_Records supplied_
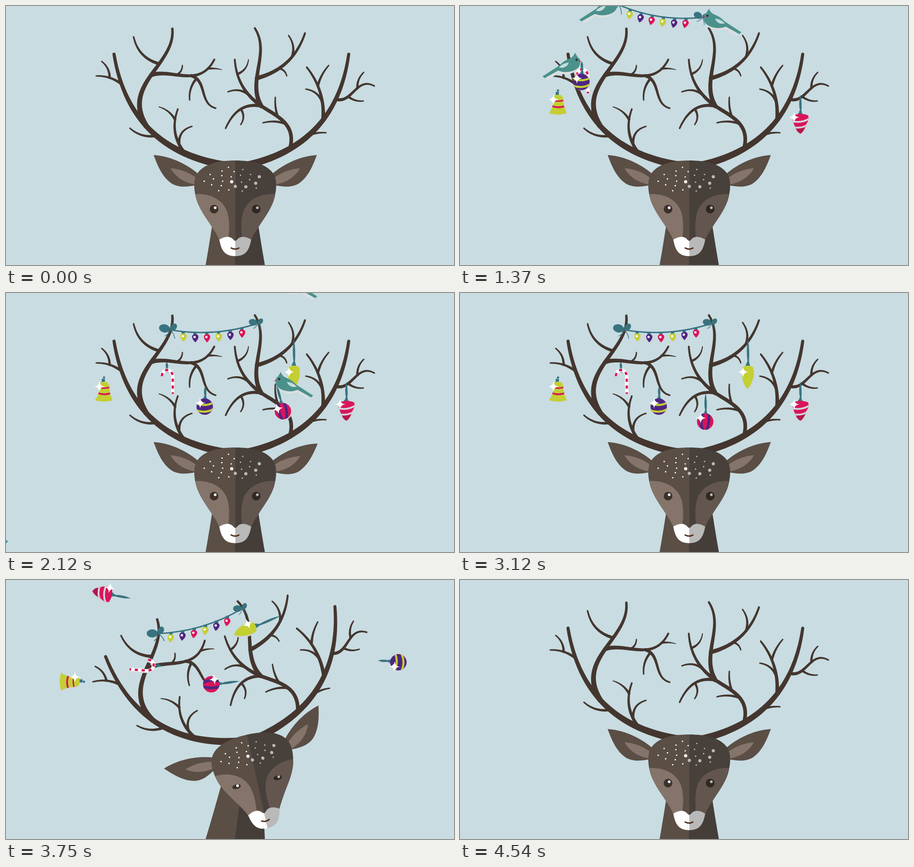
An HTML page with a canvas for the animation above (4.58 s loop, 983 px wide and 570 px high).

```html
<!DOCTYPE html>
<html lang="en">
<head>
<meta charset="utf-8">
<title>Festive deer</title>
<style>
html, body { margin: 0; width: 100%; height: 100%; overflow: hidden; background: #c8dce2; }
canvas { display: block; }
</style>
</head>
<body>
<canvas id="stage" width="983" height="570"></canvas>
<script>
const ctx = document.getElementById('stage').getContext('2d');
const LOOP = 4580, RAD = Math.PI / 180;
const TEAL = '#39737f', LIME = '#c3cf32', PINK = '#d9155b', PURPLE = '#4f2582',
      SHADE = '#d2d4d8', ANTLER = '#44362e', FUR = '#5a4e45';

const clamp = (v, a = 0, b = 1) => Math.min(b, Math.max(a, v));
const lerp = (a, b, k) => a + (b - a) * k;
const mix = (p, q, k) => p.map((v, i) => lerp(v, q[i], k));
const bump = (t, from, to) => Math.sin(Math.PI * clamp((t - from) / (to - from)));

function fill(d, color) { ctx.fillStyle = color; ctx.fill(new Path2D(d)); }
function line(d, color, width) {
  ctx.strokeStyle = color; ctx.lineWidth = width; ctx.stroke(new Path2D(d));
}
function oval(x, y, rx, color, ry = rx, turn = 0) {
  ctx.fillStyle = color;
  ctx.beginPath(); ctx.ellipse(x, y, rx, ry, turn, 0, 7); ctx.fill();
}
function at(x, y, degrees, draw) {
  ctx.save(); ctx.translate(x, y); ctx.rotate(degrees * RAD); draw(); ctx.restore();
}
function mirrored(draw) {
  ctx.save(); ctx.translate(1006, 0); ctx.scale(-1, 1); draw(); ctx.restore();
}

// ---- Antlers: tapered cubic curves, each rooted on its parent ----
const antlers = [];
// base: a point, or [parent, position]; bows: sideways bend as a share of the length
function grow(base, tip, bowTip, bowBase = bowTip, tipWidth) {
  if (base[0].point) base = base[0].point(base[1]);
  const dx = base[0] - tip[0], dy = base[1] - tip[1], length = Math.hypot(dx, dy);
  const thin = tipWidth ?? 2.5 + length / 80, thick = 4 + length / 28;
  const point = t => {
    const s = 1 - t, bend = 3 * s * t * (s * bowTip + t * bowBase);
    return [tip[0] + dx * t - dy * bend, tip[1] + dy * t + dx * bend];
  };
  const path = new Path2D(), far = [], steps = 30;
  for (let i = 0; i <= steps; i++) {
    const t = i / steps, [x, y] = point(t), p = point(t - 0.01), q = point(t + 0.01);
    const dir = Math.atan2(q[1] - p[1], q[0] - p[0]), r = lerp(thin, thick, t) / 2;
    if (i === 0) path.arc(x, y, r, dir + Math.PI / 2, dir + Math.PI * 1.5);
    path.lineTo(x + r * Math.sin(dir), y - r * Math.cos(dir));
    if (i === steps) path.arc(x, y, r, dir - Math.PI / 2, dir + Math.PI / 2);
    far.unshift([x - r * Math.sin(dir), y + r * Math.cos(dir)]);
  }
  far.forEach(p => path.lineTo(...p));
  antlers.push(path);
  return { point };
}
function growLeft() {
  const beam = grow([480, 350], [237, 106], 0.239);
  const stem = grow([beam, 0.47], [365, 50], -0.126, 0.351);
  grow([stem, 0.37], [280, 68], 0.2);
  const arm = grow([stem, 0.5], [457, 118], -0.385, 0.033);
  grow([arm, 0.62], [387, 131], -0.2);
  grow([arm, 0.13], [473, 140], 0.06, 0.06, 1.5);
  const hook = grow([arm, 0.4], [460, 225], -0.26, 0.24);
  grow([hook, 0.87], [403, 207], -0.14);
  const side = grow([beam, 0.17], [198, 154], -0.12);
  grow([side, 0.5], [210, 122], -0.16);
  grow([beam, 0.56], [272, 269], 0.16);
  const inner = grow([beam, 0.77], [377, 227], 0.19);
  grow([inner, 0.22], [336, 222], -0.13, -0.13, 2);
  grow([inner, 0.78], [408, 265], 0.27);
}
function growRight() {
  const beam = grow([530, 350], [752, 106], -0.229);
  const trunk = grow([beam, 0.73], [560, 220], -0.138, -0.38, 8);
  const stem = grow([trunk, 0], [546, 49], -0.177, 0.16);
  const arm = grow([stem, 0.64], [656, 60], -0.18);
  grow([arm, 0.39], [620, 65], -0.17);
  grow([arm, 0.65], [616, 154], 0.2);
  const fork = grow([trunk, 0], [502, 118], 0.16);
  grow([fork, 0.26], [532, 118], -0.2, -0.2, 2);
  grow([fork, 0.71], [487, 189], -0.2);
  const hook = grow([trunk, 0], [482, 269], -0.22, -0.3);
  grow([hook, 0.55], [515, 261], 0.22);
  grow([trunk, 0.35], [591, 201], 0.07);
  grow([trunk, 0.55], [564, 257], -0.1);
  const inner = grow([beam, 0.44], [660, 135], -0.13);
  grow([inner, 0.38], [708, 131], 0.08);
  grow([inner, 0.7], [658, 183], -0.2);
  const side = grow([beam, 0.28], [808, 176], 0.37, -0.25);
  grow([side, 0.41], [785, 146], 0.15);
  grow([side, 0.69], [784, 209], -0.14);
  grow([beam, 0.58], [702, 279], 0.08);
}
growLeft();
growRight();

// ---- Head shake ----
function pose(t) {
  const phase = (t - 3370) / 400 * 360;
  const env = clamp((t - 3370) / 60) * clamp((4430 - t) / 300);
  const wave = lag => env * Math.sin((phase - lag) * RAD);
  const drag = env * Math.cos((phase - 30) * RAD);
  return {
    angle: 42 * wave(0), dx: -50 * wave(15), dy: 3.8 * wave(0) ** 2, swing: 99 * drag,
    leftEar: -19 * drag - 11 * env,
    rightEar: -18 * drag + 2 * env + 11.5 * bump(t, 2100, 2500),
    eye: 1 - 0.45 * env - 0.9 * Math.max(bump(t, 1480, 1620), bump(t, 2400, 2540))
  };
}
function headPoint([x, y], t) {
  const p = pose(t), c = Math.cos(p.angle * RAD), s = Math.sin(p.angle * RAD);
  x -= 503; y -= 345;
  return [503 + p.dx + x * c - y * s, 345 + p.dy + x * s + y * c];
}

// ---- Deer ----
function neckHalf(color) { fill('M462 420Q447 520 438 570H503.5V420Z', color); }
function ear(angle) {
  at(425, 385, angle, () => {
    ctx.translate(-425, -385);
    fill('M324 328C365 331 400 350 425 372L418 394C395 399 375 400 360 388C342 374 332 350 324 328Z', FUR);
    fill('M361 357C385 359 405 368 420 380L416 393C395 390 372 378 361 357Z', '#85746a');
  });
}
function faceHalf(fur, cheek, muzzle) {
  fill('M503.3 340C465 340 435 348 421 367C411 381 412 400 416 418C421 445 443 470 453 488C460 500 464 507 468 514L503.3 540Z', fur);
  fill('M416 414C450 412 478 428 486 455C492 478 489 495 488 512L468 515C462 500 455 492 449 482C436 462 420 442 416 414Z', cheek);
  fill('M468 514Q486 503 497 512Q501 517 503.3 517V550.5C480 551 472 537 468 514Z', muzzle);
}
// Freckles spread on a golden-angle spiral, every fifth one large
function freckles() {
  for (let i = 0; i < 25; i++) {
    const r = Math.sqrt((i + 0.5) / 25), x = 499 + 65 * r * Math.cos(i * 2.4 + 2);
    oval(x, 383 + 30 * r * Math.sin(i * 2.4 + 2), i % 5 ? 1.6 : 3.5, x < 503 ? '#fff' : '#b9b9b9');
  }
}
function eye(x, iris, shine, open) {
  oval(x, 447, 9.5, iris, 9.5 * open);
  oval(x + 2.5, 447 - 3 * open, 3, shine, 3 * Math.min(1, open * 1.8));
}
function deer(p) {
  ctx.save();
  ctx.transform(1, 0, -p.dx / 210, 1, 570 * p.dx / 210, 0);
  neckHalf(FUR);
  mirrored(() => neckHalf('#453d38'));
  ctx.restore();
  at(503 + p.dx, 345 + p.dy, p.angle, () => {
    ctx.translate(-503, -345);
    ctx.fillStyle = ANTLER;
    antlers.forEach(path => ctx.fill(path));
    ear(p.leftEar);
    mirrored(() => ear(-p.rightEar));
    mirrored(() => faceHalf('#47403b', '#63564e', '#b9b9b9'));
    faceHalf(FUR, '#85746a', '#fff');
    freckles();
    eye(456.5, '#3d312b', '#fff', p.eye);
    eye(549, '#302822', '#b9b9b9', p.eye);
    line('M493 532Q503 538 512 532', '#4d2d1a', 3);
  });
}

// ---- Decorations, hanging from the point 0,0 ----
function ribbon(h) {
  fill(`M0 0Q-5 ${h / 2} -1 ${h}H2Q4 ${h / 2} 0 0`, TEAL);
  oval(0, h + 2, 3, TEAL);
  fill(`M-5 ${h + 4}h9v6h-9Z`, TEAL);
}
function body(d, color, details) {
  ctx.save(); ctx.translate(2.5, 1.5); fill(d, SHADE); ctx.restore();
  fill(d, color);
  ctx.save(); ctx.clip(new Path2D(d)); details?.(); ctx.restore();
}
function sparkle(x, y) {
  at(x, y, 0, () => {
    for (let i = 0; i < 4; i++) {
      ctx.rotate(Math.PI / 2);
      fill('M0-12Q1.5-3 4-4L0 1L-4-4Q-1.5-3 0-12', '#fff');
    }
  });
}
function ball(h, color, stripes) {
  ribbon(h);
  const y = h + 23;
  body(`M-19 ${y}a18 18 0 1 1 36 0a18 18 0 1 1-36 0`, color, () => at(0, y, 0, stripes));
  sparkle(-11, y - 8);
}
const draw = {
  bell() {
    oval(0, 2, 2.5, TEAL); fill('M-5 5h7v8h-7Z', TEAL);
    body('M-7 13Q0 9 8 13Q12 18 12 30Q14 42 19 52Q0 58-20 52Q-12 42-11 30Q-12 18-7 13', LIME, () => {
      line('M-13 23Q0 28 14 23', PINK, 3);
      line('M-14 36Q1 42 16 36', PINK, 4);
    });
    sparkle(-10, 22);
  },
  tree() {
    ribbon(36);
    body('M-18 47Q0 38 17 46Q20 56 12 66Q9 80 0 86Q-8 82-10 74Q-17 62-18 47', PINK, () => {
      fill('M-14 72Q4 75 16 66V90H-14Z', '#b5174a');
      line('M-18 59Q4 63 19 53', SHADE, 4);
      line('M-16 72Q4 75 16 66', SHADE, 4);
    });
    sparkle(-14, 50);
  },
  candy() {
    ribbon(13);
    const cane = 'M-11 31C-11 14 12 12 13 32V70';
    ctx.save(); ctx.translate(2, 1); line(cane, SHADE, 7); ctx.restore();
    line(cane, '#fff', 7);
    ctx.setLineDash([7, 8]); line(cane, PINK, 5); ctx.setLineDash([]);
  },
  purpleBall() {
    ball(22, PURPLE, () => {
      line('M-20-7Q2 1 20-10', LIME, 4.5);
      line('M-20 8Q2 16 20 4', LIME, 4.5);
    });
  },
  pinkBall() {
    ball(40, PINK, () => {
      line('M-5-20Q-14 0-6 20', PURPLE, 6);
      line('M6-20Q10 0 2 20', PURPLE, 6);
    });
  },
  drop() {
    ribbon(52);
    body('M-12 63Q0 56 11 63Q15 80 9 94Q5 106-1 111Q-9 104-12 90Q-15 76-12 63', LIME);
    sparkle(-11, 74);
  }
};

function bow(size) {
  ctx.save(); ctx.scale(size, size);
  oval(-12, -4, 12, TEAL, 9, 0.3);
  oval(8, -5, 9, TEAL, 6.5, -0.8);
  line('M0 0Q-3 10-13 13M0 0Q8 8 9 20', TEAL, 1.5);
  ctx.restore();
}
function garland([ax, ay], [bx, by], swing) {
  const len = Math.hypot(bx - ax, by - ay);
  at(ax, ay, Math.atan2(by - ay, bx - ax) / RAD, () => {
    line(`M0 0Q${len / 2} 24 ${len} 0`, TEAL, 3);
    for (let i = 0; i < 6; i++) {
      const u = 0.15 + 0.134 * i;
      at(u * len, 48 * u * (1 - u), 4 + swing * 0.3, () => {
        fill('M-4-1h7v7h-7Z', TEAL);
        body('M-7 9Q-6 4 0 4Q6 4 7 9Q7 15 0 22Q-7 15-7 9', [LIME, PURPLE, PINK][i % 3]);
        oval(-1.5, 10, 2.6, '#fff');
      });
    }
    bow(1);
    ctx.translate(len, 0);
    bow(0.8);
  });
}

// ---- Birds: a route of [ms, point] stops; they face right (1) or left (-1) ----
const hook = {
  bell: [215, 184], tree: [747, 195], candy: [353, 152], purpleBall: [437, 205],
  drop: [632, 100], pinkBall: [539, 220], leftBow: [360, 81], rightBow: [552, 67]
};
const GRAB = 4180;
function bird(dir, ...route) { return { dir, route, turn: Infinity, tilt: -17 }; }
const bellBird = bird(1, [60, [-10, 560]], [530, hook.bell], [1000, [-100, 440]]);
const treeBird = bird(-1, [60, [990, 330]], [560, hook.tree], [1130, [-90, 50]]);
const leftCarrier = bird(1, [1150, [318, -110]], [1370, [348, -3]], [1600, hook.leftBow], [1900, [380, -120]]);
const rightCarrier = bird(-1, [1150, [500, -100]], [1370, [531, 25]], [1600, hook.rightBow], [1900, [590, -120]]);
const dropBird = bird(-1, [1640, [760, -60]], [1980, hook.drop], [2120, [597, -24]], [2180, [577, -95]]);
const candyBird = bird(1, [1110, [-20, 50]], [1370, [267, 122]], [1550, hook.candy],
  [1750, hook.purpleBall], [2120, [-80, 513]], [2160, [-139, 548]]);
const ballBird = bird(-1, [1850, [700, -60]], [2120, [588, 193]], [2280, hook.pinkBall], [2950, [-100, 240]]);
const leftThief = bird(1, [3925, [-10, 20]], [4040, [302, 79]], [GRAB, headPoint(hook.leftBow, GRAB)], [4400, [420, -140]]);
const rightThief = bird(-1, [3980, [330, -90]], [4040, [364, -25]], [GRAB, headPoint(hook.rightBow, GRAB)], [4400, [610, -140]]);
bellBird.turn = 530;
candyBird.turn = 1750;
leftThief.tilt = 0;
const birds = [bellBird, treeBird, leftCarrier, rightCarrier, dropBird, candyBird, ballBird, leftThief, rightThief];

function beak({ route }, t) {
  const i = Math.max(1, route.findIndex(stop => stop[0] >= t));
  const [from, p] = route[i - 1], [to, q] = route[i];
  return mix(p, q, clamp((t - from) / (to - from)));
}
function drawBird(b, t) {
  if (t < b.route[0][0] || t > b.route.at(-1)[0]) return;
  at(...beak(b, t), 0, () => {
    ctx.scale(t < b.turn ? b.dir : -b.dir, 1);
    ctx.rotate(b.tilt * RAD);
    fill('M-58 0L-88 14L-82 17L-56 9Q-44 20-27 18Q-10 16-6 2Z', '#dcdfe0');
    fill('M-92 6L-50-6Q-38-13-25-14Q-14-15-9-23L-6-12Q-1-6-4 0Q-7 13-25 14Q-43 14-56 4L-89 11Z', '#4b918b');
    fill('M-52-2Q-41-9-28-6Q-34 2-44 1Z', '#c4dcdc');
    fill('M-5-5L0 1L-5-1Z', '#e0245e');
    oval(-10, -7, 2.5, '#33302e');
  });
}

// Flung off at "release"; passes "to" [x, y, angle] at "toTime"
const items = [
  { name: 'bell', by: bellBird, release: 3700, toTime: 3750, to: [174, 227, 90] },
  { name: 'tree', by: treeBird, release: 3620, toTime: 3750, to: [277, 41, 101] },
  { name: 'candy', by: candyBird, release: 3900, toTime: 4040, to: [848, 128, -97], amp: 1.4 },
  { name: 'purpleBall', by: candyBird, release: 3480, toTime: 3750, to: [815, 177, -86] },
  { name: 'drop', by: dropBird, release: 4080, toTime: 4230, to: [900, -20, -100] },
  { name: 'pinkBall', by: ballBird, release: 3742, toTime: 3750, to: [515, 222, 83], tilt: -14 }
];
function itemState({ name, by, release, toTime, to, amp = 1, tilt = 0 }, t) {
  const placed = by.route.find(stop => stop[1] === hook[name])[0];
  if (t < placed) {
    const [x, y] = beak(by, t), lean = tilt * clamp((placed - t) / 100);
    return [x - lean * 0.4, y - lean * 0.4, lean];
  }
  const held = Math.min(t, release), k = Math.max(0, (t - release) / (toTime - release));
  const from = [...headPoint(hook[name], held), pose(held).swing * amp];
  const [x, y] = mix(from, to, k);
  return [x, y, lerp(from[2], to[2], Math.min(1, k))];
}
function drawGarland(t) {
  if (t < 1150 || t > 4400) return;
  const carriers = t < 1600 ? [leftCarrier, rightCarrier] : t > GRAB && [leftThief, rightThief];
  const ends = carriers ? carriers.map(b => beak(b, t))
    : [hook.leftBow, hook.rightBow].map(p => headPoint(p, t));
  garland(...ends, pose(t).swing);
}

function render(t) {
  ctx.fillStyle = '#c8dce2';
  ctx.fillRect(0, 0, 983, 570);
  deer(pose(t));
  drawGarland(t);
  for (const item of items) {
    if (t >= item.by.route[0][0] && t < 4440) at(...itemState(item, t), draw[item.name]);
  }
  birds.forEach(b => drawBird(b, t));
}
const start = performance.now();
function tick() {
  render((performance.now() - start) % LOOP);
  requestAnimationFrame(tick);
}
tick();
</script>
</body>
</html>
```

_Task description_
Once you have found every line above holding the word "clamp", copy those lines.

_Your solution_
const clamp = (v, a = 0, b = 1) => Math.min(b, Math.max(a, v));
const bump = (t, from, to) => Math.sin(Math.PI * clamp((t - from) / (to - from)));
  const env = clamp((t - 3370) / 60) * clamp((4430 - t) / 300);
  return mix(p, q, clamp((t - from) / (to - from)));
    const [x, y] = beak(by, t), lean = tilt * clamp((placed - t) / 100);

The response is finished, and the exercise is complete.